The long redeeming quality - and I loathe to call it that - with the film is that it sets up the premise of the werewolf/vampire tension over the fear of interracial - or, better said, interspecial - mixing, with the vampires taking a decidedly white, ruling class paranoia to the threat of miscegenating with the post-colonial werewolves (I'm serious - in the film, it's revelaed that werewolves were once slaves of the vampires, how's that for allegory?). And in the end, what might ultimately save the day is a vampire/werewolf hybrid that - in true hapa-love fashion - takes on the best of both cultures. If the movie weren't so otherwise god awful, I might have actually enjoyed this racial subtext but I was too busy being trying to figure out the Byzantine explanation of how vampiric/lycanthropic immortality is somehow descended from a Hungarian virus from the 5th century.
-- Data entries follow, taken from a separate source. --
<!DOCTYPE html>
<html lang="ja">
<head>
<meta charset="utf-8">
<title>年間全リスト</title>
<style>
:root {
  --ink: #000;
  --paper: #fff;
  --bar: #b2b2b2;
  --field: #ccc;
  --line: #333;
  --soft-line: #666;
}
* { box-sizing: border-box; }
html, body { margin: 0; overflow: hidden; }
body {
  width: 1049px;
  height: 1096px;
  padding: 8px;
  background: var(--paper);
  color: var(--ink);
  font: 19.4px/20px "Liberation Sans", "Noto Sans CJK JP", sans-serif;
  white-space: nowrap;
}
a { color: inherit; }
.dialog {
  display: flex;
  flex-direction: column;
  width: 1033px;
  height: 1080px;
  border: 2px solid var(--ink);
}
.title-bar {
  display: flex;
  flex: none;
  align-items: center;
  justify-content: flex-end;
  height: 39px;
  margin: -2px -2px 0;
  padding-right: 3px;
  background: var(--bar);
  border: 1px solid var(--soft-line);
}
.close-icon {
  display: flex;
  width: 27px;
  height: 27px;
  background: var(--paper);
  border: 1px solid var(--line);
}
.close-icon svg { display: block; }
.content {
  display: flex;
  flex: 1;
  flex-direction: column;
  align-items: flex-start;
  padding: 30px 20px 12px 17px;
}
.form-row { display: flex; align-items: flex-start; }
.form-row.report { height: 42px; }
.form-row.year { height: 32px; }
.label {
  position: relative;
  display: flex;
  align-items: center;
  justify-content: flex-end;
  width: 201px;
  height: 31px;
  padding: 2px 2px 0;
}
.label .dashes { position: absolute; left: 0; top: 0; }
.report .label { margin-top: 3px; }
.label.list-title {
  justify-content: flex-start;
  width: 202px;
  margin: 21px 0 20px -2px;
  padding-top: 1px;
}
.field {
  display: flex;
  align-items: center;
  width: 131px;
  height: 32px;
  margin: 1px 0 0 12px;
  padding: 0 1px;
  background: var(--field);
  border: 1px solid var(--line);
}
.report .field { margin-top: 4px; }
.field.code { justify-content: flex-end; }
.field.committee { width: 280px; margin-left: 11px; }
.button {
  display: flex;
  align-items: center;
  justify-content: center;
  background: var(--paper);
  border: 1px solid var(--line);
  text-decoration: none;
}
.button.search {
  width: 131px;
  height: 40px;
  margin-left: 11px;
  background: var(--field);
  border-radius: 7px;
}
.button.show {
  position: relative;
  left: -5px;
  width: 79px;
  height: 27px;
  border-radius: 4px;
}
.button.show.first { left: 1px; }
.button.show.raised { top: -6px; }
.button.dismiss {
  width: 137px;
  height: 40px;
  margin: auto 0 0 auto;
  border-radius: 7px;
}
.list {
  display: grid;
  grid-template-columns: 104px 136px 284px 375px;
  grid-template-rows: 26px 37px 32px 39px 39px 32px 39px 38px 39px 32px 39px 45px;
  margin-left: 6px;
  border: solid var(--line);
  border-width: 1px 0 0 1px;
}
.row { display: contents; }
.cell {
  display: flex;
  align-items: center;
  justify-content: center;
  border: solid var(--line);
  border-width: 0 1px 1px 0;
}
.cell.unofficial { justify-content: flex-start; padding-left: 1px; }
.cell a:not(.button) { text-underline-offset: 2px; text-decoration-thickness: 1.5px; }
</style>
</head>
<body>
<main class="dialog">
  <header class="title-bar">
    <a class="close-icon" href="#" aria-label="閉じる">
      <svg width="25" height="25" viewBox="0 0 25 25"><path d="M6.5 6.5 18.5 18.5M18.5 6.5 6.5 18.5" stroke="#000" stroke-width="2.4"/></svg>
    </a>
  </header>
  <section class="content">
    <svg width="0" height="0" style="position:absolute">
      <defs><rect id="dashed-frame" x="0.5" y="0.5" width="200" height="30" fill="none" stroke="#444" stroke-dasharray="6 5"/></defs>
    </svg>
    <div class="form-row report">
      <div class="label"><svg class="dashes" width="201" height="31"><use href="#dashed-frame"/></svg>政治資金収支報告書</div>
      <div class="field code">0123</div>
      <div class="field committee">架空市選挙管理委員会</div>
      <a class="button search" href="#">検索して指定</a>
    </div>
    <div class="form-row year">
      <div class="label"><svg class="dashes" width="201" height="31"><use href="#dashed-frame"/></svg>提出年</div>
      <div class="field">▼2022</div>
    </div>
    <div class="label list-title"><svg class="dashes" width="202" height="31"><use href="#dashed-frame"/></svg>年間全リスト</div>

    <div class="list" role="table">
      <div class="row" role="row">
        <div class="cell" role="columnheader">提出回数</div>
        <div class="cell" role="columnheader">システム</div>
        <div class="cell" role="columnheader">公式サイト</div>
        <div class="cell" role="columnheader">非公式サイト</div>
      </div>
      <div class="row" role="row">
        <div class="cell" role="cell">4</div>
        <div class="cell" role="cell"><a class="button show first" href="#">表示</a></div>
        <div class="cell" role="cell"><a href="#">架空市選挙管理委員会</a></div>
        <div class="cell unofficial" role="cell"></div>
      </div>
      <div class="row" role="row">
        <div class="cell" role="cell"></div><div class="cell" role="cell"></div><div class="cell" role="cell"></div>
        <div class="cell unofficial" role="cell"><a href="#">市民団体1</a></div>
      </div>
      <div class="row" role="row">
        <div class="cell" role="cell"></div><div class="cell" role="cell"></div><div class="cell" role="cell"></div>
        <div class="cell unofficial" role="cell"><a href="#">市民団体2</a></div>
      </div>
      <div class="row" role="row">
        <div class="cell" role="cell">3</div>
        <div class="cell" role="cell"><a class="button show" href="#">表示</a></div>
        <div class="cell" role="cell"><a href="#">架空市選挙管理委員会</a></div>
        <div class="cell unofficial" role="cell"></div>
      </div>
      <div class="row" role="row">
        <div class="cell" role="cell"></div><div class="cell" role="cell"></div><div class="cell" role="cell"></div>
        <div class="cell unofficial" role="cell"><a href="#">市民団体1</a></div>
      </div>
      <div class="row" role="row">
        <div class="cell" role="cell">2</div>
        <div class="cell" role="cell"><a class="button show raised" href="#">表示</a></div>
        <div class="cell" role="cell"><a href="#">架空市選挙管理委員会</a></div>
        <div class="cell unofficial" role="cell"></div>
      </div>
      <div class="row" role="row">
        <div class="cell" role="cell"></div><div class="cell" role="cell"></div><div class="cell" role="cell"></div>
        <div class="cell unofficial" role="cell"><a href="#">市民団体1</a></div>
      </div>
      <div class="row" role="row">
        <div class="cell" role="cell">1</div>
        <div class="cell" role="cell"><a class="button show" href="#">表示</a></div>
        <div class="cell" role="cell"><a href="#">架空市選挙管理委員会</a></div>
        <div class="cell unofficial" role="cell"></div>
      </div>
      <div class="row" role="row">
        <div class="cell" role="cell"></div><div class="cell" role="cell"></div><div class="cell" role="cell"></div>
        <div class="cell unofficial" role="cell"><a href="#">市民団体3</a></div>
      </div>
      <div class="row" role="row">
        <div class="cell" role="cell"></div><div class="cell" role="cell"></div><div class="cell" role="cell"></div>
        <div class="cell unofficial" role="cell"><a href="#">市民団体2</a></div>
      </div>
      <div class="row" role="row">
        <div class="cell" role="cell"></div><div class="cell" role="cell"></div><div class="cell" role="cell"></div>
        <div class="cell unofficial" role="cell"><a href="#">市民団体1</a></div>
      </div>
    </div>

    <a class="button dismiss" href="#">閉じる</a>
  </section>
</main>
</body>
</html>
And by the way, I know vampires are more Goth than '80s Depeche Mode fans but I swear to god it'd be nice to see a movie that found a new angle to tackle than stony, vaguely early 20th century cities that seem to never stop being overcast and rainy. I know vampires fear the sun, but that doens't mean they wouldn't enjoy cloudness nights where they can walk under the moonlight along the Seine. I mean, don't they ruin all that black leather by getting it wet? Or maybe vampires spend the daytime, indoors, waterproofing.